Thousands of historians, economists, sociologists, and other researchers have spent more than 80 years trying to make sense of the Nazi Party’s sudden rise to power.
The standard explanation is that German voters flocked to the party in Germany in 1932 and 1933 in response to the pain of the Great Depression, which conventional parties proved unable to end. But others have sought to explain Hitler’s coup, in whole or in part, by reference to German culture’s obsession with order and authority, to centuries of virulent German anti-Semitism, and to the popularity of local clubs like veteran associations, chess clubs, and choirs that the Nazis used to help recruit.
A new paper by a team of economic historians focuses on another culprit: austerity, and specifically the package of harsh spending cuts and tax hikes that Germany’s conservative Chancellor Heinrich Brüning enacted from 1930 to 1932.
In the paper, released through the National Bureau of Economic Research, Gregori Galofré-Vilà of Bocconi University, Christopher M. Meissner of UC Davis, Martin McKee of the London School of Hygiene & Tropical Medicine, and David Stuckler at Bocconi are clear that they don’t think austerity tells the whole story. It’s one factor among many. But they think austerity helps fill in some gaps in the conventional, Great Depression-focused narrative of the rise of the Nazis.
The authors don’t think the Great Depression alone explains Nazism
There’s a hole in the traditional argument that the Great Depression explains the rise of the Nazis: Lots of other countries suffered during the Depression, too, without collapsing into totalitarian dictatorships.

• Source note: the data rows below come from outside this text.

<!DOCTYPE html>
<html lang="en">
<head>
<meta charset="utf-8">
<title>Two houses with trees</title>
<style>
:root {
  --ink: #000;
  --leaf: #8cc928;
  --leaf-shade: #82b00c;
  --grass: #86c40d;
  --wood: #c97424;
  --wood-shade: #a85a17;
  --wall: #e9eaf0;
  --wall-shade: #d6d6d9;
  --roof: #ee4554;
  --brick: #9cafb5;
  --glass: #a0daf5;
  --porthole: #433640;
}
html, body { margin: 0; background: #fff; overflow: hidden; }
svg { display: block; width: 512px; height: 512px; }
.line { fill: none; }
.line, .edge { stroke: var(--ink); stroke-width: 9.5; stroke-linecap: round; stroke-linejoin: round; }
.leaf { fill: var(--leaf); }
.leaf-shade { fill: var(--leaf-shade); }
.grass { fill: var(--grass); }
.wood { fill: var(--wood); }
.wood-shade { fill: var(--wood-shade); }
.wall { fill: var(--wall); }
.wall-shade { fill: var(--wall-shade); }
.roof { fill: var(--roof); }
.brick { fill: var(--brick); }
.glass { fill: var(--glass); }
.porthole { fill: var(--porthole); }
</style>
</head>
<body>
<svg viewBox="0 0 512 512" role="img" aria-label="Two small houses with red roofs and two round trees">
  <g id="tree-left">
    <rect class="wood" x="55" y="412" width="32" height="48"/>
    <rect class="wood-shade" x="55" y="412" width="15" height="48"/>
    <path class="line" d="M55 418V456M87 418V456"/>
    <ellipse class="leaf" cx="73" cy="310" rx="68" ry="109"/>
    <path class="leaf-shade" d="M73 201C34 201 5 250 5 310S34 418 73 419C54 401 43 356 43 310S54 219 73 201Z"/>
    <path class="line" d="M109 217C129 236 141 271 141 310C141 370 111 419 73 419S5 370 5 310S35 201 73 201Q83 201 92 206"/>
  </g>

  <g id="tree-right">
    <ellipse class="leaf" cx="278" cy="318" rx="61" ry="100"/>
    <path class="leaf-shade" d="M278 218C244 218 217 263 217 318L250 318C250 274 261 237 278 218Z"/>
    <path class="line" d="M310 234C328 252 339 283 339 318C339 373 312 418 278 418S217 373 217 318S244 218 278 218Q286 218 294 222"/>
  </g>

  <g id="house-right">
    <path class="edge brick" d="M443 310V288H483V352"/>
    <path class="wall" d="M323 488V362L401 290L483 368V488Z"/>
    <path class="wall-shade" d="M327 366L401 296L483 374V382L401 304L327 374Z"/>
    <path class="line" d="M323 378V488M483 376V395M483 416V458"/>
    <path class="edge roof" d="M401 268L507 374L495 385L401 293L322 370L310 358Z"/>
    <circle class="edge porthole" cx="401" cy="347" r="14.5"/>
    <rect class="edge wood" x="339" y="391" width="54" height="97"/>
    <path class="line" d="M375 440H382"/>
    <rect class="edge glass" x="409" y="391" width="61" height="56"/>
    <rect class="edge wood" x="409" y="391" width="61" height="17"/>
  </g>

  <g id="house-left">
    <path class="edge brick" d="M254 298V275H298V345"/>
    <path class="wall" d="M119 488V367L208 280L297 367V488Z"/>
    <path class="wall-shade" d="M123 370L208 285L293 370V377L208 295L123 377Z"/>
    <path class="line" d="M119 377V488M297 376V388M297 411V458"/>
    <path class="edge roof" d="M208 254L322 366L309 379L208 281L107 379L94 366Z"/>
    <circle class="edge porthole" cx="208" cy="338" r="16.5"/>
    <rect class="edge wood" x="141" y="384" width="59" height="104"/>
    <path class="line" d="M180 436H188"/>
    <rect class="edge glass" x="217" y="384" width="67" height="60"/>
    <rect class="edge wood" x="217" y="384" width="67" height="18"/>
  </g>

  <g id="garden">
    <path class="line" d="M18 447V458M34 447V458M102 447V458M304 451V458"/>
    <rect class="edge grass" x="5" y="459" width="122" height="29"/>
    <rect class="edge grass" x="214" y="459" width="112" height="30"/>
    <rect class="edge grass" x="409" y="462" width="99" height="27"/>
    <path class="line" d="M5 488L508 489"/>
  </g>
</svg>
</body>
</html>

“During the 1920s, there was no substantial difference in the economic performance of nations that, in the mid-1930s, were democratic regimes or dictatorships,” the authors note. “The depth of the depression was only slightly greater in Germany than in France or the Netherlands, and was even worse in Austria (and other eastern European nations) and the USA.” Of those countries, Austria also saw a radical right-wing dictatorship come to power under Engelbert Dollfuss, in 1932. But France, the Netherlands, and the US did not see radical right-wing parties take office.